Toyota Motor Manufacturing in Georgetown debuted the latest incarnations of its popular Camry for the TV cameras Wednesday.
Camry has come a long way from the boxy, utilitarian first generation model that rolled off the assembly line in the early 80s. Now, the 2018 models – 10 in all including the trio of hybrids – veer in a much more sporty direction. TMMK senior vice president Susan Elkington says that aesthetic shift comes down to simple market demand.
"As we look at the character lines, maybe in the past our production engineering said 'oh, that's too sharp of an angle there,' but now we're saying 'no, we've got to figure how to do it because that's what our customer wants,'" she tells reporters.

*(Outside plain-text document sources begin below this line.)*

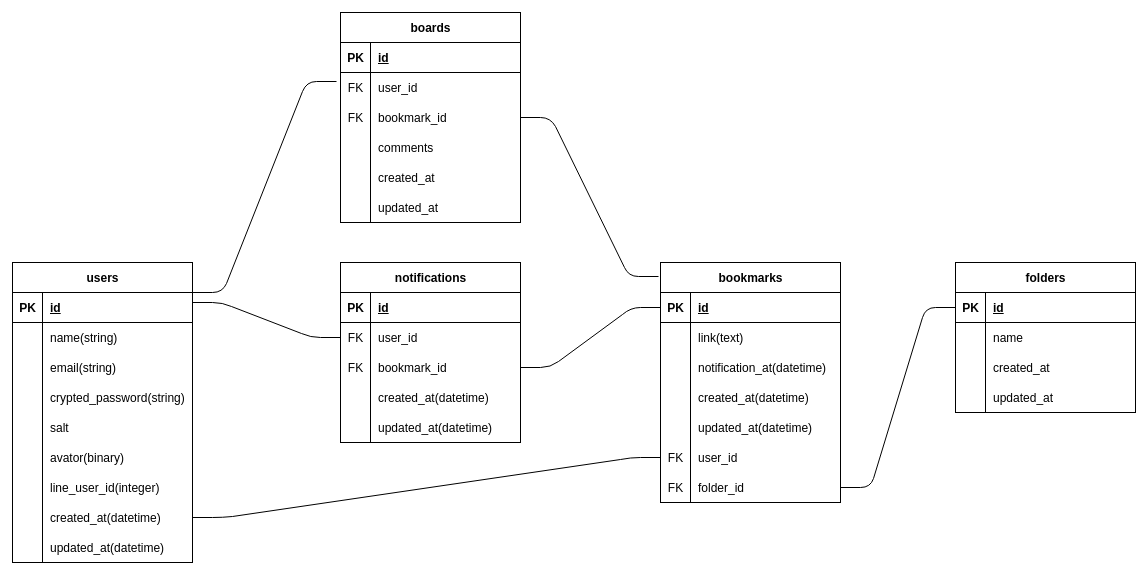
<!DOCTYPE html>
<html lang="en">
<head>
<meta charset="utf-8">
<title>Entity relationship diagram</title>
<style>
:root { --paper: #fff; --ink: #000; --row: 30px; --key: 30px; }
* { box-sizing: border-box; margin: 0; padding: 0; }
body { width: 1148px; height: 575px; overflow: hidden; background: var(--paper); }
.diagram { position: relative; width: 1148px; height: 575px; overflow: hidden; color: var(--ink); font: 12px/14px "Liberation Sans", Arial, sans-serif; }
.links { position: absolute; inset: 0; fill: none; stroke: var(--ink); stroke-width: 1; }
.entity { position: absolute; width: 181px; border: 1px solid var(--ink); background: var(--paper); overflow: hidden; }
.entity h2 { height: var(--row); display: flex; align-items: center; justify-content: center; padding-top: 1px; border-bottom: 1px solid var(--ink); font-size: 12px; font-weight: bold; }
.field { height: var(--row); display: grid; grid-template-columns: var(--key) 1fr; white-space: nowrap; }
.field > * { display: flex; align-items: center; }
.key { justify-content: center; border-right: 1px solid var(--ink); }
.name { padding-left: 7px; }
.primary { border-bottom: 1px solid var(--ink); font-weight: bold; }
.primary > * { padding-top: 1px; }
.primary .name { text-decoration: underline; }
.boards { left: 340px; top: 12px; height: 211px; }
.users { left: 12px; top: 262px; height: 301px; }
.notifications { left: 340px; top: 262px; height: 181px; }
.bookmarks { left: 660px; top: 262px; height: 241px; }
.folders { left: 955px; top: 262px; height: 151px; }
</style>
</head>
<body>
<main class="diagram">
  <svg class="links" width="1148" height="575" viewBox="0 0 1148 575" aria-hidden="true">
    <g transform="translate(.5 .5)">
      <path id="users-boards" d="M192 292H212Q222 292 226 283L302 91Q306 81 316 81H336"/>
      <path id="users-notifications" d="M192 302H212Q222 302 231 306L301 333Q310 337 320 337H340"/>
      <path id="users-bookmarks" d="M192 517H212Q222 517 232 516L620 459Q630 457 640 457H660"/>
      <path id="boards-bookmarks" d="M520 117H540Q550 117 555 126L624 267Q628 276 638 276H658"/>
      <path id="notifications-bookmarks" d="M520 367H540Q550 367 558 361L622 314Q630 307 640 307H660"/>
      <path id="bookmarks-folders" d="M840 487H860Q870 487 873 478L922 317Q925 307 935 307H955"/>
    </g>
  </svg>

  <section class="entity boards">
    <h2>boards</h2>
    <div class="field primary"><span class="key">PK</span><span class="name">id</span></div>
    <div class="field"><span class="key">FK</span><span class="name">user_id</span></div>
    <div class="field"><span class="key">FK</span><span class="name">bookmark_id</span></div>
    <div class="field"><span class="key"></span><span class="name">comments</span></div>
    <div class="field"><span class="key"></span><span class="name">created_at</span></div>
    <div class="field"><span class="key"></span><span class="name">updated_at</span></div>
  </section>

  <section class="entity users">
    <h2>users</h2>
    <div class="field primary"><span class="key">PK</span><span class="name">id</span></div>
    <div class="field"><span class="key"></span><span class="name">name(string)</span></div>
    <div class="field"><span class="key"></span><span class="name">email(string)</span></div>
    <div class="field"><span class="key"></span><span class="name">crypted_password(string)</span></div>
    <div class="field"><span class="key"></span><span class="name">salt</span></div>
    <div class="field"><span class="key"></span><span class="name">avator(binary)</span></div>
    <div class="field"><span class="key"></span><span class="name">line_user_id(integer)</span></div>
    <div class="field"><span class="key"></span><span class="name">created_at(datetime)</span></div>
    <div class="field"><span class="key"></span><span class="name">updated_at(datetime)</span></div>
  </section>

  <section class="entity notifications">
    <h2>notifications</h2>
    <div class="field primary"><span class="key">PK</span><span class="name">id</span></div>
    <div class="field"><span class="key">FK</span><span class="name">user_id</span></div>
    <div class="field"><span class="key">FK</span><span class="name">bookmark_id</span></div>
    <div class="field"><span class="key"></span><span class="name">created_at(datetime)</span></div>
    <div class="field"><span class="key"></span><span class="name">updated_at(datetime)</span></div>
  </section>

  <section class="entity bookmarks">
    <h2>bookmarks</h2>
    <div class="field primary"><span class="key">PK</span><span class="name">id</span></div>
    <div class="field"><span class="key"></span><span class="name">link(text)</span></div>
    <div class="field"><span class="key"></span><span class="name">notification_at(datetime)</span></div>
    <div class="field"><span class="key"></span><span class="name">created_at(datetime)</span></div>
    <div class="field"><span class="key"></span><span class="name">updated_at(datetime)</span></div>
    <div class="field"><span class="key">FK</span><span class="name">user_id</span></div>
    <div class="field"><span class="key">FK</span><span class="name">folder_id</span></div>
  </section>

  <section class="entity folders">
    <h2>folders</h2>
    <div class="field primary"><span class="key">PK</span><span class="name">id</span></div>
    <div class="field"><span class="key"></span><span class="name">name</span></div>
    <div class="field"><span class="key"></span><span class="name">created_at</span></div>
    <div class="field"><span class="key"></span><span class="name">updated_at</span></div>
  </section>
</main>
</body>
</html>
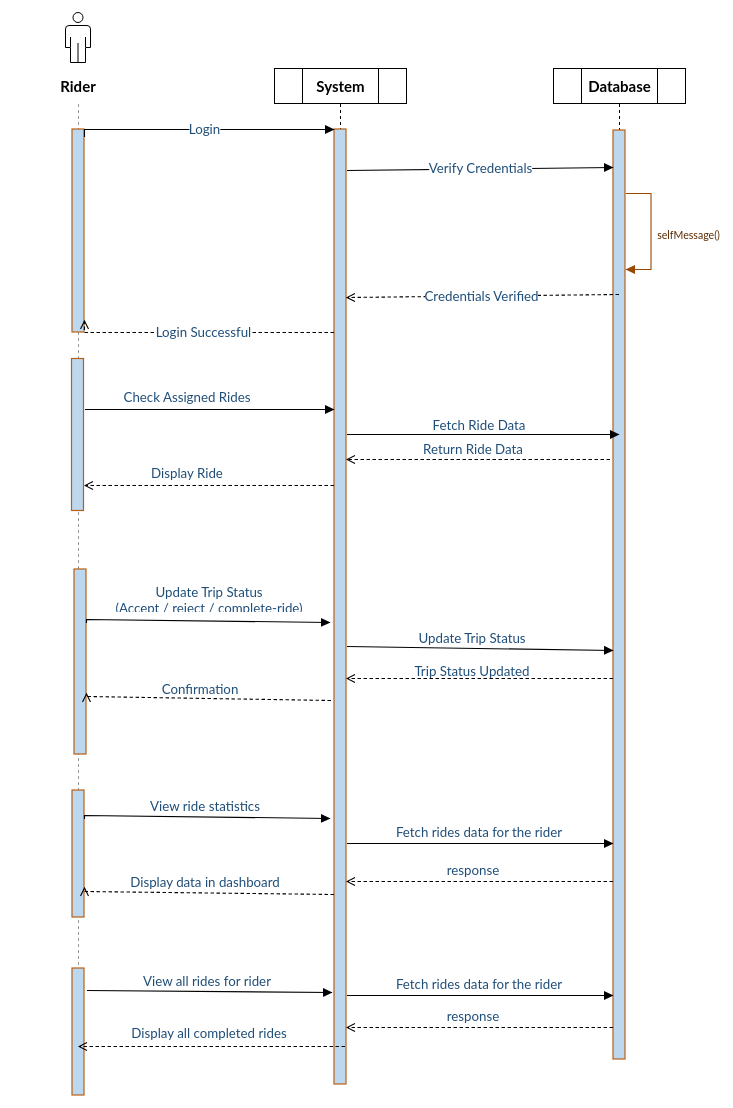
<!DOCTYPE html>
<html lang="en">
<head>
<meta charset="utf-8">
<title>Rider sequence diagram</title>
<style>
:root {
  --paper: #ffffff;
  --ink: #000000;
  --label: #1f4e79;
  --bar: #bdd7ee;
  --edge: #b85f14;
  --self: #994800;
  --self-text: #5c2b00;
  --lifeline: #999999;
}
* { box-sizing: border-box; }
body { margin: 0; background: var(--paper); overflow: hidden; }
.diagram {
  position: relative; width: 733px; height: 1108px; overflow: hidden;
  background: var(--paper); font-family: Lato, "Open Sans", sans-serif;
}
.diagram svg { position: absolute; left: 0; top: 0; }
.actor-figure { fill: var(--paper); stroke: var(--ink); }
.lifeline { stroke: var(--lifeline); stroke-dasharray: 3 3; }
.lifeline.dark { stroke: var(--ink); }
.activation rect { fill: var(--bar); stroke: var(--edge); stroke-width: 1.2; }
.calls path, .replies path { fill: none; stroke: var(--ink); stroke-width: 1.1; }
.calls path { marker-end: url(#solid-head); }
.replies path { stroke-dasharray: 3.5 2.5; marker-end: url(#open-head); }
.self-call { fill: none; stroke: var(--self); stroke-width: 1.1; marker-end: url(#self-head); }
.participant {
  position: absolute; top: 68px; width: 133px; height: 36px;
  display: grid; grid-template-columns: 27px 77px 1fr;
  border: 1px solid var(--ink); background: var(--paper);
}
.participant.system { left: 274px; }
.participant.database { left: 553px; }
.participant h2 {
  display: flex; align-items: center; justify-content: center; grid-column: 2;
  border: solid var(--ink); border-width: 0 1px;
}
h2 { margin: 0; font-size: 15px; line-height: 18px; font-weight: 700; color: var(--ink); white-space: nowrap; }
.rider-name { position: absolute; left: 78px; top: 86px; transform: translate(-50%, -50%); }
.message {
  position: absolute; left: var(--x); top: var(--y); transform: translate(-50%, -50%);
  margin: 0; font-size: 13.3px; line-height: 16px; color: var(--label);
  white-space: nowrap; text-align: center;
}
.on-line { background: var(--paper); }
.cropped { height: 28px; overflow: hidden; }
.self-message { font-size: 10.6px; color: var(--self-text); }
</style>
</head>
<body>
<main class="diagram">
  <svg width="733" height="1108" viewBox="0 0 733 1108" aria-hidden="true">
    <defs>
      <marker id="solid-head" markerUnits="userSpaceOnUse" markerWidth="10" markerHeight="10" refX="9" refY="5" orient="auto">
        <polygon points="0,0.5 9.5,5 0,9.5" fill="#000000"/>
      </marker>
      <marker id="self-head" markerUnits="userSpaceOnUse" markerWidth="10" markerHeight="10" refX="9" refY="5" orient="auto">
        <polygon points="0,0.5 9.5,5 0,9.5" fill="#994800"/>
      </marker>
      <marker id="open-head" markerUnits="userSpaceOnUse" markerWidth="10" markerHeight="10" refX="9" refY="5" orient="auto">
        <polyline points="1,1 9,5 1,9" fill="none" stroke="#000000" stroke-width="1.1"/>
      </marker>
    </defs>

    <g class="actor-figure">
      <circle cx="78" cy="17.5" r="5"/>
      <path d="M70.5 62.5V47.5H65.5V29Q65.5 25.5 69 25.5H87Q90.500 25.5 90.5 29V47.5H85.5V62.5Z"/>
      <path d="M70.5 47V37M85.5 47V37M78 62V43"/>
    </g>

    <g>
      <line class="lifeline" x1="78.500" y1="104" x2="78.500" y2="968"/>
      <line class="lifeline dark" x1="340.500" y1="104" x2="340.500" y2="129"/>
      <line class="lifeline dark" x1="619.500" y1="104" x2="619.500" y2="130"/>
    </g>

    <g class="activation">
      <rect x="72" y="129" width="12" height="203"/>
      <rect x="71.5" y="358.5" width="12" height="152"/>
      <rect x="74" y="569" width="12" height="185"/>
      <rect x="72" y="790" width="12" height="127"/>
      <rect x="72" y="968" width="12" height="127"/>
      <rect x="334" y="129" width="12" height="955"/>
      <rect x="613" y="130" width="12" height="929"/>
    </g>

    <g class="calls">
      <path d="M84.5 137V129.5H334"/>
      <path d="M347 170.5L613 167.500"/>
      <path d="M85 409.5H334"/>
      <path d="M347 434.5H619"/>
      <path d="M86.5 623V619.5L330 622.5"/>
      <path d="M347 646.5L613 650.5"/>
      <path d="M84.5 819V815.5L330 818.5"/>
      <path d="M347 843.5H613"/>
      <path d="M87 990.5L332 992.5"/>
      <path d="M347 995.5H613"/>
    </g>

    <g class="replies">
      <path d="M619 294.5L347 297.5"/>
      <path d="M334 332.5H84.5V321"/>
      <path d="M610 459.5H347"/>
      <path d="M334 485.5H85"/>
      <path d="M613 678.5H347"/>
      <path d="M331 700.5L86.5 696.5V694"/>
      <path d="M613 881.5H347"/>
      <path d="M334 894.5L84.5 891.5V888"/>
      <path d="M613 1027.5H347"/>
      <path d="M345 1046.5H79"/>
    </g>

    <path class="self-call" d="M626 193.5H651V269.5H626"/>
  </svg>

  <h2 class="rider-name">Rider</h2>
  <div class="participant system"><h2>System</h2></div>
  <div class="participant database"><h2>Database</h2></div>

  <p class="message on-line" style="--x:204.5px;--y:129px">Login</p>
  <p class="message on-line" style="--x:480.5px;--y:168px">Verify Credentials</p>
  <p class="message self-message" style="--x:688.5px;--y:235px">selfMessage()</p>
  <p class="message on-line" style="--x:481.5px;--y:296px">Credentials Verified</p>
  <p class="message on-line" style="--x:203.5px;--y:332px">Login Successful</p>

  <p class="message" style="--x:187px;--y:397px">Check Assigned Rides</p>
  <p class="message" style="--x:479px;--y:425px">Fetch Ride Data</p>
  <p class="message" style="--x:473px;--y:449px">Return Ride Data</p>
  <p class="message" style="--x:187px;--y:473px">Display Ride</p>

  <p class="message cropped" style="--x:209px;--y:598px">Update Trip Status<br>(Accept / reject / complete-ride)</p>
  <p class="message" style="--x:472px;--y:638px">Update Trip Status</p>
  <p class="message" style="--x:472px;--y:671px">Trip Status Updated</p>
  <p class="message" style="--x:200px;--y:689px">Confirmation</p>

  <p class="message" style="--x:205px;--y:806px">View ride statistics</p>
  <p class="message" style="--x:479px;--y:832px">Fetch rides data for the rider</p>
  <p class="message" style="--x:473px;--y:870px">response</p>
  <p class="message" style="--x:205px;--y:882px">Display data in dashboard</p>

  <p class="message" style="--x:207px;--y:981px">View all rides for rider</p>
  <p class="message" style="--x:479px;--y:984px">Fetch rides data for the rider</p>
  <p class="message" style="--x:473px;--y:1016px">response</p>
  <p class="message" style="--x:209px;--y:1033px">Display all completed rides</p>
</main>
</body>
</html>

The new Camry is the first vehicle in North America designed and manufactured using what the company calls its new “Global Architecture” intended to streamline the process. By standardizing the size and placement of components, the company aims to create a more nimble operation.
Chad Lindon has worked on Toyotas for 22 years. He remembers the less flashy models of yore, designs he thought of as "dated" in his early 20s. But he suspects his younger self would jump at the chance to drive the 2018 version.
"They have made an engine that's more powerful with better fuel efficiency and just a sleek design that I think is going to reach a new customer base," he says.
Toyota no doubt shares that hope. TMMK recently hired more than 700 people to support the launch, at what already ranked as the largest Toyota plant in the world.
The new models run from just over $23,000 to nearly $35,000. They hit the dealers in late summer.